Over 40% of shoulder injuries among lacrosse players necessitate at least 10 days of time loss.

That’s just one of the statistics shared by Dr. Karen Sutton, associate professor at Yale University and team physician for the U.S. Women’s National Team, in her recent presentation, “Upper Extremity Injuries in The Youth Athlete.” 

“With a low grade shoulder separation, an athlete will miss about 10 days, but higher grade injuries can be season-ending and even require surgery,” Sutton said.

Acromioclavicular (AC) joint injuries are the most common, accounting for about 50% of all shoulder injuries. Labral tears account for another 22% of shoulder injuries.
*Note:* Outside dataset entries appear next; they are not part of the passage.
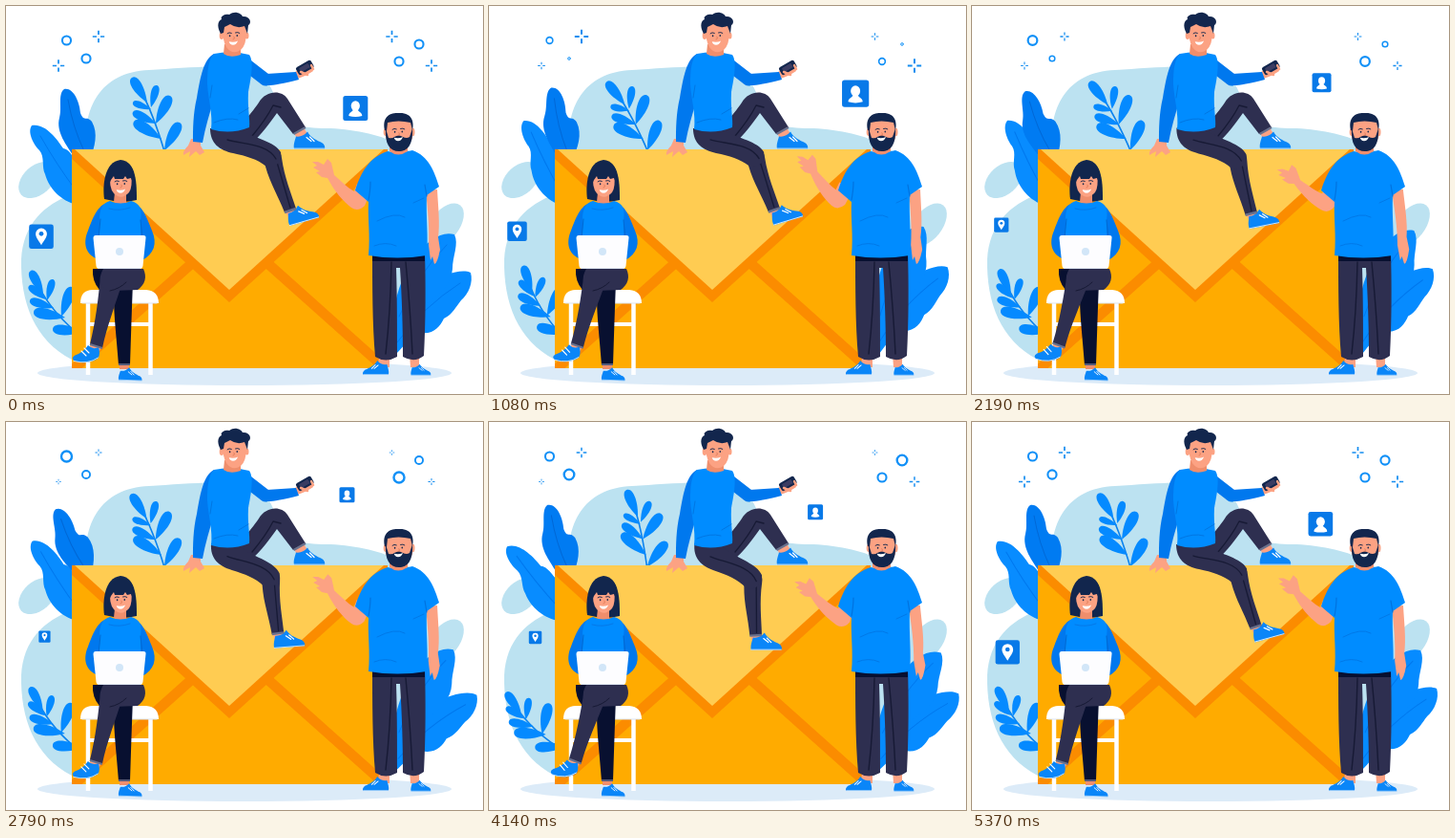
Animation of 500 by 406 pixels, one loop 5400 ms. Source, as an HTML page with a canvas:

```html
<!DOCTYPE html>
<html lang="en">
<head>
<meta charset="utf-8">
<title>Mail team</title>
<style>
html, body { margin: 0; width: 100%; height: 100%; overflow: hidden; background: #fff; }
canvas { display: block; width: 500px; height: 406px; }
</style>
</head>
<body>
<canvas id="stage"></canvas>
<script>
const canvas = document.getElementById('stage');
const ctx = canvas.getContext('2d');
const dpr = window.devicePixelRatio || 1;
canvas.width = 500 * dpr;
canvas.height = 406 * dpr;

const LOOP = 5400, STEP = 900;
const BLUE = '#008cff', DEEP = '#0078ee', PALE = '#bce2f1', SKIN = '#fca283', TAN = '#ef8e6c';
const HAIR = '#12264d', PANTS = '#2e2f50', NIGHT = '#081030', SEAM = '#171a35', WHITE = '#fff';

// Linear interpolation through values spaced one STEP apart; short lists repeat.
function key(t, ...v) {
  const p = t / STEP, i = Math.floor(p), n = v.length;
  const a = v[i % n], b = v[(i + 1) % n];
  return a + (b - a) * (p - i);
}

function fill(d, color) {
  ctx.fillStyle = color;
  ctx.fill(new Path2D(d));
}

function line(d, color, width, cap = 'round') {
  ctx.strokeStyle = color;
  ctx.lineWidth = width;
  ctx.lineCap = cap;
  ctx.lineJoin = 'round';
  ctx.stroke(new Path2D(d));
}

function oval(x, y, rx, ry, color, deg = 0) {
  ctx.fillStyle = color;
  ctx.beginPath();
  ctx.ellipse(x, y, rx, ry, deg * Math.PI / 180, 0, 7);
  ctx.fill();
}

function box(x, y, w, h, r, color) {
  ctx.fillStyle = color;
  ctx.beginPath();
  ctx.roundRect(x, y, w, h, r);
  ctx.fill();
}

function spin(x, y, deg, draw) {
  ctx.save();
  ctx.translate(x, y);
  ctx.rotate(deg * Math.PI / 180);
  ctx.translate(-x, -y);
  draw();
  ctx.restore();
}

function place(x, y, size, draw) {
  ctx.save();
  ctx.translate(x, y);
  ctx.scale(size, size);
  draw();
  ctx.restore();
}

function backdrop() {
  fill('M84 152C80 108 98 69 150 67C190 65 236 59 262 70C280 79 282 98 288 112C294 126 315 128 340 128' +
       'C396 131 446 150 450 200L449 262L400 370L69 370C30 350 15 310 16 265C18 228 40 208 69 197L84 152Z', PALE);
  oval(33, 182, 23, 15, PALE, -42);
  oval(460, 229, 26, 15, PALE, -52);
  oval(250, 384, 217, 13, '#dcebf8');
}

function ring(x, y, r) {
  ctx.strokeStyle = '#1190f7';
  ctx.lineWidth = 0.4 + r * 0.3;
  ctx.beginPath();
  ctx.arc(x, y, Math.max(0.5, r - ctx.lineWidth / 2), 0, 7);
  ctx.stroke();
}

function plus(x, y, r) {
  place(x, y, r, () => line('M-1 0H-.32M.32 0H1M0-1V-.32M0 .32V1', '#158df0', 0.28, 'butt'));
}

function sparks(t) {
  const slow = key(t, 5.6, 3.9, 5.3, 6.8, 6, 5.3);
  const wide = key(t, 5.6, 1.6, 2.6, 4.9, 5.9, 6.9);
  const big = key(t, 6.2, 7.6, 5.5, 3.4, 4.6, 5.8);
  const quick = key(t, 6.2, 3.6, 4.9, 2.6, 4.1, 2.1);
  ring(63.5, 36, slow);
  ring(412, 58, slow);
  ring(84, 55, wide);
  ring(433, 40, wide);
  plus(97, 32, big);
  plus(446, 62.5, big);
  plus(55, 62.5, quick);
  plus(404.5, 32, quick);
}

function leaf(x, y, tx, ty) {
  const dx = (tx - x) * 0.23, dy = (ty - y) * 0.23;
  const mx = x + (tx - x) * 0.5, my = y + (ty - y) * 0.5;
  ctx.fillStyle = '#058aff';
  ctx.beginPath();
  ctx.moveTo(x, y);
  ctx.bezierCurveTo(mx - dy, my + dx, tx - dy, ty + dx, tx, ty);
  ctx.bezierCurveTo(tx + dy, ty - dx, mx + dy, my - dx, x, y);
  ctx.fill();
}

function plants(t) {
  spin(163, 150, 20.3 - key(t, 20.3, 26, 31.5, 21.5, 14.5, 9), () => {
    line('M141 88Q154 112 166 152', '#0a82ee', 1.6);
    leaf(148, 101, 132, 75);
    leaf(152, 108, 133, 101);
    leaf(152, 106, 158, 83);
    leaf(157, 123, 133, 111);
    leaf(157, 123, 172, 94);
    leaf(163, 139, 134, 121);
    leaf(166, 151, 182, 122);
  });
  spin(68, 345, 31.5 - key(t, 31.5, 22.5, 27.5, 31.5, 36.5, 40), () => {
    line('M31 286Q43 315 72 340', '#0a82ee', 1.6);
    leaf(39, 302, 26, 277);
    leaf(42, 307, 24, 293);
    leaf(43, 308, 49, 286);
    leaf(50, 316, 25, 308);
    leaf(62, 326, 29, 320);
    leaf(58, 325, 69, 294);
    leaf(80, 341, 49, 338);
  });
  spin(75, 205, 30.4 - key(t, 30.4, 25, 19, 29, 39, 34.5), () => {
    fill('M27 125C22 132 29 145 35 151C41 158 37 168 41 176C45 191 58 204 74 208L82 170' +
         'C72 166 70 151 60 149C53 138 40 122 27 125Z', '#088cff');
    line('M36 136Q53 166 74 194', DEEP, 1);
  });
  spin(85, 150, 19.2 - key(t, 19.2, 14, 21.2, 28.5, 20, 18), () => {
    fill('M70 156C64 146 52 132 56 117C59 107 54 92 61 87C70 85 77 99 78 112C82 122 84 114 90 121C97 133 93 148 88 160Z', '#007bf2');
    line('M65 98Q70 127 82 152', '#0068d6', 1);
  });
  spin(405, 365, key(t, 43.6, 40.5, 35.5, 48, 49, 46) - 43.6, () => {
    fill('M487 279C477 274 458 282 447 288C435 291 428 300 423 312C410 326 402 346 404 368' +
         'C414 362 420 347 434 342C449 344 455 335 459 327C468 323 472 314 477 308C485 301 490 289 487 279Z', '#068bff');
    line('M476 290Q437 315 410 352', DEEP, 1);
  });
  spin(405, 340, key(t, 33.4, 25, 27.5, 32.5, 35, 36) - 33.4, () => {
    fill('M470 239C456 235 442 246 432 259C415 278 406 309 403 342C422 338 432 323 443 310' +
         'C457 300 467 290 468 275C468 262 475 249 470 239Z', '#068bff');
    line('M462 250Q431 281 412 325', DEEP, 1);
  });
}

function envelope() {
  ctx.save();
  ctx.beginPath();
  ctx.rect(69, 150, 331, 229);
  ctx.clip();
  fill('M69 150H400V379H69Z', '#ffab00');
  line('M194 270L65 385M275 270L404 385', '#fb8c00', 10.5);
  fill('M69 150H400V160L234 310L69 160Z', '#fb8c00');
  fill('M72 150H396L234 297Z', '#ffcc52');
  ctx.restore();
}

function badge(x, y, size, draw) {
  place(x, y, size / 26, () => {
    box(-13, -13, 26, 26, 2.5, '#0879e8');
    draw();
  });
}

function badges(t) {
  const px = key(t, 37, 30.7, 24.5, 39, 53.5, 45.2);
  const py = key(t, 241.3, 236.7, 232, 225.2, 218.5, 230);
  badge(px, py, key(t, 25.6, 21.4, 17.2, 12.7, 8.2, 17), () => {
    fill('M0 9C-3 4-6 1-6-3A6 6 0 0 1 6-3C6 1 3 4 0 9Z', WHITE);
    oval(0, -3, 2.4, 2.4, '#0879e8');
  });
  const ux = key(t, 366.3, 387, 372.7, 358.5, 348.2, 338);
  const uy = key(t, 107, 93.5, 84.3, 75, 87, 99);
  badge(ux, uy, key(t, 26, 29.5, 23, 16, 16, 16), () => {
    fill('M-7 8C-7 4-3 4-2 1H2C3 4 7 4 7 8Q0 10-7 8Z', WHITE);
    oval(0, -2.5, 4.6, 5.2, WHITE);
  });
}

// Small shared features, centred between eyes and mouth.
function features(x, y) {
  place(x, y, 0.85, () => {
    line('M-7-5Q-5-7-2-5.5M3-6Q6-7 8-5.5', HAIR, 1.1);
    oval(-4, -2, 0.9, 1.2, HAIR);
    oval(5, -2.3, 0.9, 1.2, HAIR);
    line('M1-1Q3 2 0 2.3', '#d8734f', 0.9);
    fill('M-5 5Q1 6.5 6 4Q4 9 0 9Q-4 9-5 5Z', WHITE);
  });
}

// Sneaker pointing right, sole at y = 0, heel at x = 0.
function shoe(x, y, deg, size = 1, flip = 1) {
  ctx.save();
  ctx.translate(x, y);
  ctx.rotate(deg * Math.PI / 180);
  ctx.scale(size * flip, size);
  fill('M0 0C-1-5 1-9 2-13Q9-12 14-18C18-11 24-9 29-6.5Q33-4 32 0Z', '#0a86f8');
  line('M0-.4H31.5', '#d5e9fb', 0.9);
  line('M13-12L18-8M16.5-12.5L21-8', WHITE, 1.2);
  ctx.restore();
}

function sitter(t) {
  // hand resting on the envelope
  fill('M194 139L191 146Q185 152 186 156L193 152L192 158L199 152L203 156L208 153L204 146L204 139Z', SKIN);
  // raised leg
  fill('M302 132L312 127L316 134L305 140Z', SKIN);
  shoe(302, 149.5, 0);
  fill('M222 132C244 131 255 115 265 101C272 89 288 87 295 97L314 127L301 134L284 112C274 126 263 141 250 149Z', PANTS);
  line('M258 136Q273 118 280 104L288 106', SEAM, 1.3);
  line('M301.5 134L314 127', '#69718d', 2.4, 'butt');

  // hanging leg: thigh follows the shin a little
  const bend = key(t, 0, -1, 0, 11, 16, 16);
  spin(225, 140, bend * 0.42, () => {
    spin(279, 160, bend * 0.58, () => {
      fill('M292 214L302 211L304 218L296 221Z', SKIN);
      shoe(297.5, 230, -16);
      fill('M270 155C272 145 288 146 289 159C292 180 299 196 304 212L292 216C285 198 277 186 272 168Z', PANTS);
      line('M283 160L298 211', SEAM, 1.3);
      line('M292 216L304 212', '#69718d', 2.4, 'butt');
    });
    fill('M214 128C214 144 224 151 238 154C252 157 263 160 273 168C283 170 290 163 288 153C282 142 262 139 246 130Z', PANTS);
    line('M232 140C250 145 274 144 283 160', SEAM, 1.3);
  });

  // torso and arms
  fill('M218 50C207 56 204 73 200 96C196 113 196 129 196 142L206 143C209 127 213 113 218 98Z', DEEP);
  line('M250 60L272 77', DEEP, 13);
  const lift = t < 2160 ? 12 * Math.sin(2 * Math.PI * t / 2160) : 0;
  spin(271, 78, -lift, () => {
    fill('M303 69L312 63Q319 58 320 62L322 68Q315 73 305 76Z', SKIN);
    fill('M264 77L273 71L304 69L307 77Q283 83 275 83Q267 84 264 77Z', DEEP);
    spin(313, 64, -30, () => {
      box(304, 60, 18, 9, 2, HAIR);
      box(307, 62, 11, 5, 1, '#3a3c62');
    });
    line('M309 69L316 72M320 62L322 66', SKIN, 2.5);
  });
  fill('M218 50Q237 46 255 51C260 58 257 75 254 90C253 107 256 119 255 127Q235 135 215 129C217 113 212 98 211 82C211 68 212 56 218 50Z', BLUE);
  line('M216 83L214 96M244 113L254 107M218 122Q232 116 243 119', '#0077e3', 1);

  // head
  fill('M229 40L246 42L246 51Q235 55 228 50Z', TAN);
  fill('M227 23Q227 14 240 14Q252 15 252 27Q252 41 246 46Q240 50 235 47Q227 42 227 23Z', SKIN);
  oval(226, 31, 2.3, 4, SKIN);
  oval(252.5, 31, 2, 3.6, SKIN);
  fill('M225 29C220 20 223 15 226 14C224 10 231 8 234 9C240 4 247 8 248 11C256 10 258 18 254 20L253 29L250 21Q242 24 235 19L229 22L228 28Z', HAIR);
  features(238, 33);
}

function stool() {
  line('M86 304V386M151.5 304V386', WHITE, 4.5, 'butt');
  line('M86 333H151', WHITE, 4, 'butt');
  fill('M78 311Q78 297 91 297H147Q160 298 160 311Z', WHITE);
  line('M80 311H158', '#dce5f1', 1);
}

function woman(t) {
  stool();
  // planted leg
  fill('M119 370H129V380L119 380Z', TAN);
  shoe(118, 391.5, 2, 0.76);
  fill('M91 275H112V297H98Q90 288 91 275Z', NIGHT);
  fill('M112 286L133 289C132 313 131 344 130 376H118C116 348 113 325 113 304Z', NIGHT);
  line('M118 375H130', '#535a79', 2, 'butt');
  // crossed leg
  spin(108, 290, key(t, 0, 1, 5.5), () => {
    fill('M89 354L100 357L97 363L87 361Z', SKIN);
    fill('M86 355Q91 360 97 357Q99 363 97 368C91 373 80 375 71 371Q67 367 76 364Q82 361 86 355Z', '#0a86f8');
    line('M71 371.5Q86 375.5 96.5 368', '#d5e9fb', 0.9);
    line('M79 361L84 366M82 358L87 363', WHITE, 1.1);
    fill('M99 282C97 305 94 330 88 354L101 358C106 334 115 312 122 289Z', PANTS);
    line('M88 354L101 358', '#69718d', 2.2, 'butt');
  });
  fill('M102 275C96 285 98 297 111 298L138 297Q150 288 144 275Z', PANTS);
  line('M109 298Q119 296 126 289', SEAM, 1);

  // hair behind, neck, body
  fill('M103 202C101 188 103 163 120 161C137 162 137 187 137 203Q122 207 103 202Z', HAIR);
  fill('M114 195H126V206Q119 210 113 205Z', TAN);
  fill('M109 205C97 207 92 219 86 235C80 249 84 260 96 265L108 240ZM131 205C143 208 147 220 153 235C159 249 155 259 143 266L130 240Z', DEEP);
  fill('M109 204Q120 209 131 204C140 206 143 213 141 224V262H98V224C98 213 101 206 109 204Z', BLUE);
  line('M99 223L97 243M141 224L143 243', '#0069d2', 1);
  line('M108 212Q119 215 130 211', '#0579e8', 1);

  // laptop
  fill('M94 240H144Q147 240 146.500 243L143.500 272Q143 275 140 275H98Q95 275 94.500 272L91.500 243Q91.500 240 94 240Z', '#fdfdff');
  line('M97 274.500H141', '#dfe7f3', 1);
  oval(119, 257, 4, 4, '#d2e6f8');

  // face and fringe
  fill('M109 175H131Q133 189 129 195Q121 204 113 196Q108 191 109 175Z', SKIN);
  features(120, 188);
  fill('M107 190C103 171 110 163 121 163C132 164 136 173 134 188L131 180L127 181L125 178L123 181L114 181L113 178L110 182Z', HAIR);
}

function standing(t) {
  // ankles and shoes
  fill('M391 365H402V378H390ZM423 364H433V378H424Z', SKIN);
  shoe(401, 386, 0, 0.84, -1);
  shoe(424.5, 386.5, 0, 0.65);
  // trousers
  fill('M384 258H439C440 290 440 330 438 366Q428 374 416 367C416 338 415 305 413 274H409' +
       'C410 305 410 338 410 367Q398 374 387 367C384 333 384 292 384 258Z', PANTS);
  fill('M384 260H439V267H384Z', NIGHT);
  line('M404 268Q403 320 398 364M419 268Q424 320 426 364', SEAM, 1.4);

  // hanging arm
  spin(447, 195, key(t, 0, 2.4, -5.5), () => {
    fill('M440 193L452 192C453 210 455 228 453 242L455 255Q452 270 449 270L447 262L445 266L443 250C444 232 442 212 440 193Z', SKIN);
  });
  // raised arm
  spin(384, 178, key(t, 0, 10, -13), () => {
    fill('M368 186L384 190L376 209Q369 216 362 211C353 204 345 195 337 180L331 179L325 174L329 173L322 169L326 167L321 163' +
         'L327 163L333 166L337 160L341 164L344 177C352 184 358 190 365 194Z', SKIN);
  });

  // shirt
  fill('M400 152Q412 155 426 151C443 157 449 173 454 189L441 198C440 221 443 242 441 261Q410 266 380 261C382 240 379 221 380 205L366 193C372 174 381 158 400 152Z', BLUE);
  line('M380 203Q382 192 382 184M441 199L439 187', '#0073df', 1.2);
  line('M389 225Q408 215 418 221M427 206L438 201M386 251Q398 246 409 251', '#0079e8', 1);

  // head
  fill('M402 143H421V152Q411 159 402 152Z', TAN);
  oval(398, 132, 2.3, 4, SKIN);
  oval(426.5, 132, 2, 4.2, SKIN);
  fill('M398 120H426V138Q422 149 412 150Q401 148 398 137Z', SKIN);
  fill('M397 130C394 116 402 111 413 112C426 112 428 122 426 130L424 122Q411 119 400 122L399 131Z', HAIR);
  fill('M398 128L401 138Q405 139 407 137Q412 134 416 137Q420 139 423 137L426 128C427 145 421 152 412 152C402 152 397 144 398 128Z', HAIR);
  features(411, 133.5);
}

function draw(now) {
  const t = now % LOOP;
  ctx.setTransform(dpr, 0, 0, dpr, 0, 0);
  ctx.fillStyle = WHITE;
  ctx.fillRect(0, 0, 500, 406);
  backdrop();
  sparks(t);
  plants(t);
  envelope();
  badges(t);
  sitter(t);
  woman(t);
  standing(t);
}

let start;
function loop(now) {
  start ??= now;
  draw(now - start);
  requestAnimationFrame(loop);
}
draw(0);
requestAnimationFrame(loop);
</script>
</body>
</html>
```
Most shoulder injuries in boys’ and men’s lacrosse occur from player-to-player contact.

“Properly fitted, sport specific shoulder pads are effective in reducing shoulder injury risk in boys’ and men’s lacrosse,” Sutton said. “We find that women’s players encounter more wrist injuries than shoulder injuries.”

Sutton’s presentation was part of the US Lacrosse Medstar Sports Medicine Health & Performance Series.

Upper Extremity Injuries In The Youth Athlete
Dr. Karen Sutton, M.D.